How to choose just one building to somehow represent the whole of architectural maverickness in the UK, however you define that? This ticklish issue was decided in two ways: a first round in which the audience, lubricated by wine, cast their votes by dropping a marble into one of six cups provided, one per building. And then a second round of the three top-marble-scoring buildings/presenters, which was eventually decided by the audience holding up coloured cards, a different colour for each of the three. As you’ll have gathered, this was not entirely serious.
But underlying the fun, we all had good reasons for our choices. Emily Gee, head of designation at Historic England, proposed the remarkable 16-sided 1796 house ‘A La Ronde’ in Devon as a building which – apart from its refreshing unorthodox layout – was a design for living by women for women. Chris Costelloe, director of the Victorian Society, gave himself the impossible task of championing the demolished 1883 Army and Navy Hotel in Victoria by one FT Pilkington. It was sinister and ill-proportioned but weirdly compelling.

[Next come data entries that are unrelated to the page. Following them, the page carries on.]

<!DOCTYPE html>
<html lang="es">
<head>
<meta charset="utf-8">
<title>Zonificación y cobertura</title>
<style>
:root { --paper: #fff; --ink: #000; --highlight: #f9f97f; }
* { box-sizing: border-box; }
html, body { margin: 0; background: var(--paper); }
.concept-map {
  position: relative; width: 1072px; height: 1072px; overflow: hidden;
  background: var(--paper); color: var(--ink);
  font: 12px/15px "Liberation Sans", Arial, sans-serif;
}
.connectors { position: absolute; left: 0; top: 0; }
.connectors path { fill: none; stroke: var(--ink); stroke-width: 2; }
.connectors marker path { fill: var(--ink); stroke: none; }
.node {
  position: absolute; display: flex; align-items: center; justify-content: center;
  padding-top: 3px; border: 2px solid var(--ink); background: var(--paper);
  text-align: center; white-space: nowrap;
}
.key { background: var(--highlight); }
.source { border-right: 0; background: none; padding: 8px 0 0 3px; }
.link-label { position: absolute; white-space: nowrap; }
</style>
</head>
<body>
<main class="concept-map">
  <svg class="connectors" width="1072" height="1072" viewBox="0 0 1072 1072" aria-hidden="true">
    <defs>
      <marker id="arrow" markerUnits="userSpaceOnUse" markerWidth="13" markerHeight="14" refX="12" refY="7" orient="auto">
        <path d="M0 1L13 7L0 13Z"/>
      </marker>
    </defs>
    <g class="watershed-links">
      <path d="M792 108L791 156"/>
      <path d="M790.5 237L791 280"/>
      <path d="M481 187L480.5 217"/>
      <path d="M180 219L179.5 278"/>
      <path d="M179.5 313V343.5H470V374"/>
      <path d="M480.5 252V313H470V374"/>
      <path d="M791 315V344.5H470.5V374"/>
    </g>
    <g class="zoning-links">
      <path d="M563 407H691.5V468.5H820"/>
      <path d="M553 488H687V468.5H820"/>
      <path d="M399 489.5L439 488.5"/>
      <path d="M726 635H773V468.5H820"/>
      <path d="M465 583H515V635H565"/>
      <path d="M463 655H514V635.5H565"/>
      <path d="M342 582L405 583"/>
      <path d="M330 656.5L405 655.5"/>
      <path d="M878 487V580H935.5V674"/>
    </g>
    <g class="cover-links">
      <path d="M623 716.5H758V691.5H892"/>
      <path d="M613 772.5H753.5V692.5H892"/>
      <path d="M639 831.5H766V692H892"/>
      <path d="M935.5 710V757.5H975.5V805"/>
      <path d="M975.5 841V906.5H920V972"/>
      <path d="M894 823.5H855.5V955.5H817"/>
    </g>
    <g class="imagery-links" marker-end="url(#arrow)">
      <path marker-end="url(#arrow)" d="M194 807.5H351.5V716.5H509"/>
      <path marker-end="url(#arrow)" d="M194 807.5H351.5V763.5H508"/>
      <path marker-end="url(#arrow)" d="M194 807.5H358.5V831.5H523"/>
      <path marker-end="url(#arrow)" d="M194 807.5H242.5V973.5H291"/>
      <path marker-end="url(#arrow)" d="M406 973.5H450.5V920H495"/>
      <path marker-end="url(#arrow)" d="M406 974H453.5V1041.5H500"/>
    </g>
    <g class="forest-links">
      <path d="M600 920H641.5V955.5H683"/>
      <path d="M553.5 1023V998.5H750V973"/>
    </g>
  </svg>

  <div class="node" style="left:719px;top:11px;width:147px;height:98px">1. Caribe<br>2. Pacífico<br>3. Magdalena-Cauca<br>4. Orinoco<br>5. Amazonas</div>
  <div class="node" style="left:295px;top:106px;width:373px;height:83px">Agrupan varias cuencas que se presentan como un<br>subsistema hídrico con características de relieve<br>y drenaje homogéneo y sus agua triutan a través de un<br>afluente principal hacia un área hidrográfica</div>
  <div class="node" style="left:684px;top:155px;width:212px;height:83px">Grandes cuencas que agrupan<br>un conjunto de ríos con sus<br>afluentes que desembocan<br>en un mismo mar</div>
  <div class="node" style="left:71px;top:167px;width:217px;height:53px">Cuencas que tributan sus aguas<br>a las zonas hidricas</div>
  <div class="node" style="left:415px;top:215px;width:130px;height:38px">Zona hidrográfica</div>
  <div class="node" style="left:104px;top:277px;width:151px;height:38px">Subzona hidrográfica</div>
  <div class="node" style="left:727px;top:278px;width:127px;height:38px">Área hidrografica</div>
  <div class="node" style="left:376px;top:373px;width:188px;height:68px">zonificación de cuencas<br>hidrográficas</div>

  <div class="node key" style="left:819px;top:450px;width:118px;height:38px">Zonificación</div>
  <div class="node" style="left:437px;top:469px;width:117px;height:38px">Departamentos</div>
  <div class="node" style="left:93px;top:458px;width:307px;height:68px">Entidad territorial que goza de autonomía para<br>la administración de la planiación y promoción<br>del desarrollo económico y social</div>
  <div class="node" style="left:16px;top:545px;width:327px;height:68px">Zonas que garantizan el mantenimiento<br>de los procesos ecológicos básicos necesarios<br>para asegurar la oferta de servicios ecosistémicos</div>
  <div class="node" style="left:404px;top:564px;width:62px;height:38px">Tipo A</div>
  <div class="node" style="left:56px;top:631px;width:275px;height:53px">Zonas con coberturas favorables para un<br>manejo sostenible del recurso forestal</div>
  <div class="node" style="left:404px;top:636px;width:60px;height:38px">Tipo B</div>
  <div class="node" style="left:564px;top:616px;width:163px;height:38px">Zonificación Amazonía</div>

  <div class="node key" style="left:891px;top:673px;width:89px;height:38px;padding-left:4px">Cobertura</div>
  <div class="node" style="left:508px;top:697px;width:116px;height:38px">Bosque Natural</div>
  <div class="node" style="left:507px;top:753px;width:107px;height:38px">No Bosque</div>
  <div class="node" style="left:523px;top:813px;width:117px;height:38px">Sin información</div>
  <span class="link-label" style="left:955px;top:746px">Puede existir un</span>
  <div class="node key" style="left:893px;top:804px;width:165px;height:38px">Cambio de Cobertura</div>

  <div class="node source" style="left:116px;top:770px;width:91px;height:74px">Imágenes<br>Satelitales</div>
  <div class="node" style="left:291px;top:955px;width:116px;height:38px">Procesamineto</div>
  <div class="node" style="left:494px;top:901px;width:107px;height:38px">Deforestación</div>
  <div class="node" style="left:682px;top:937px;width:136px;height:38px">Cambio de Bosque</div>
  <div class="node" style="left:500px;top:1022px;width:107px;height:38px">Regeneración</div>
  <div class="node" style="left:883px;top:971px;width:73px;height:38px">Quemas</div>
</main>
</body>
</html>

The audience, lubricated by wine, cast their votes by dropping a marble into one of six cups provided, one per building
Andrea Klettner, journalist and architecture PR, recounted her astonishment at first seeing the 1923 ‘House in the Clouds’ a water tower/family home, a house on a tall stalk, in the Strangeville of Thorpeness, Suffolk, by Frederick Forbes Glennie. A folly, yes, but a doubly practical one. Phin Harper, deputy director of the Architecture Foundation, proposed one particular house (and occupant) in the 1970s Walter Segal self-build enclave of Walter’s Way in Lewisham. Adam Nathaniel Furman, artist and almost-architect at present working for Farrells, gave us his boss’s cheap-as-chips conversion masterpiece from 1983, the TV-AM building in Camden, now fully de-PoMo-ised.
Me? I chose the Hilda Besse building (1962-71) at St Antony’s College Oxford by Howell, Killick, Partridge & Amis. This is the high point of HKPA’s ‘vertebrate architecture’ period, a glorification of pure structure that marries brutalism with surprising delicacy.
It came down in the final round to Harper, Furman and me. Furman won with TV-AM and as far as we could tell from the shoals of coloured cards (nobody felt like counting), I came second with the Hilda Besse building. Well, at least my candidate still exists in its original form. But I think the audience was right. TV-AM was an astonishing moment in British architecture. Maximum architectural impact for minimum means. It’s enough to make me nostalgic for Roland Rat.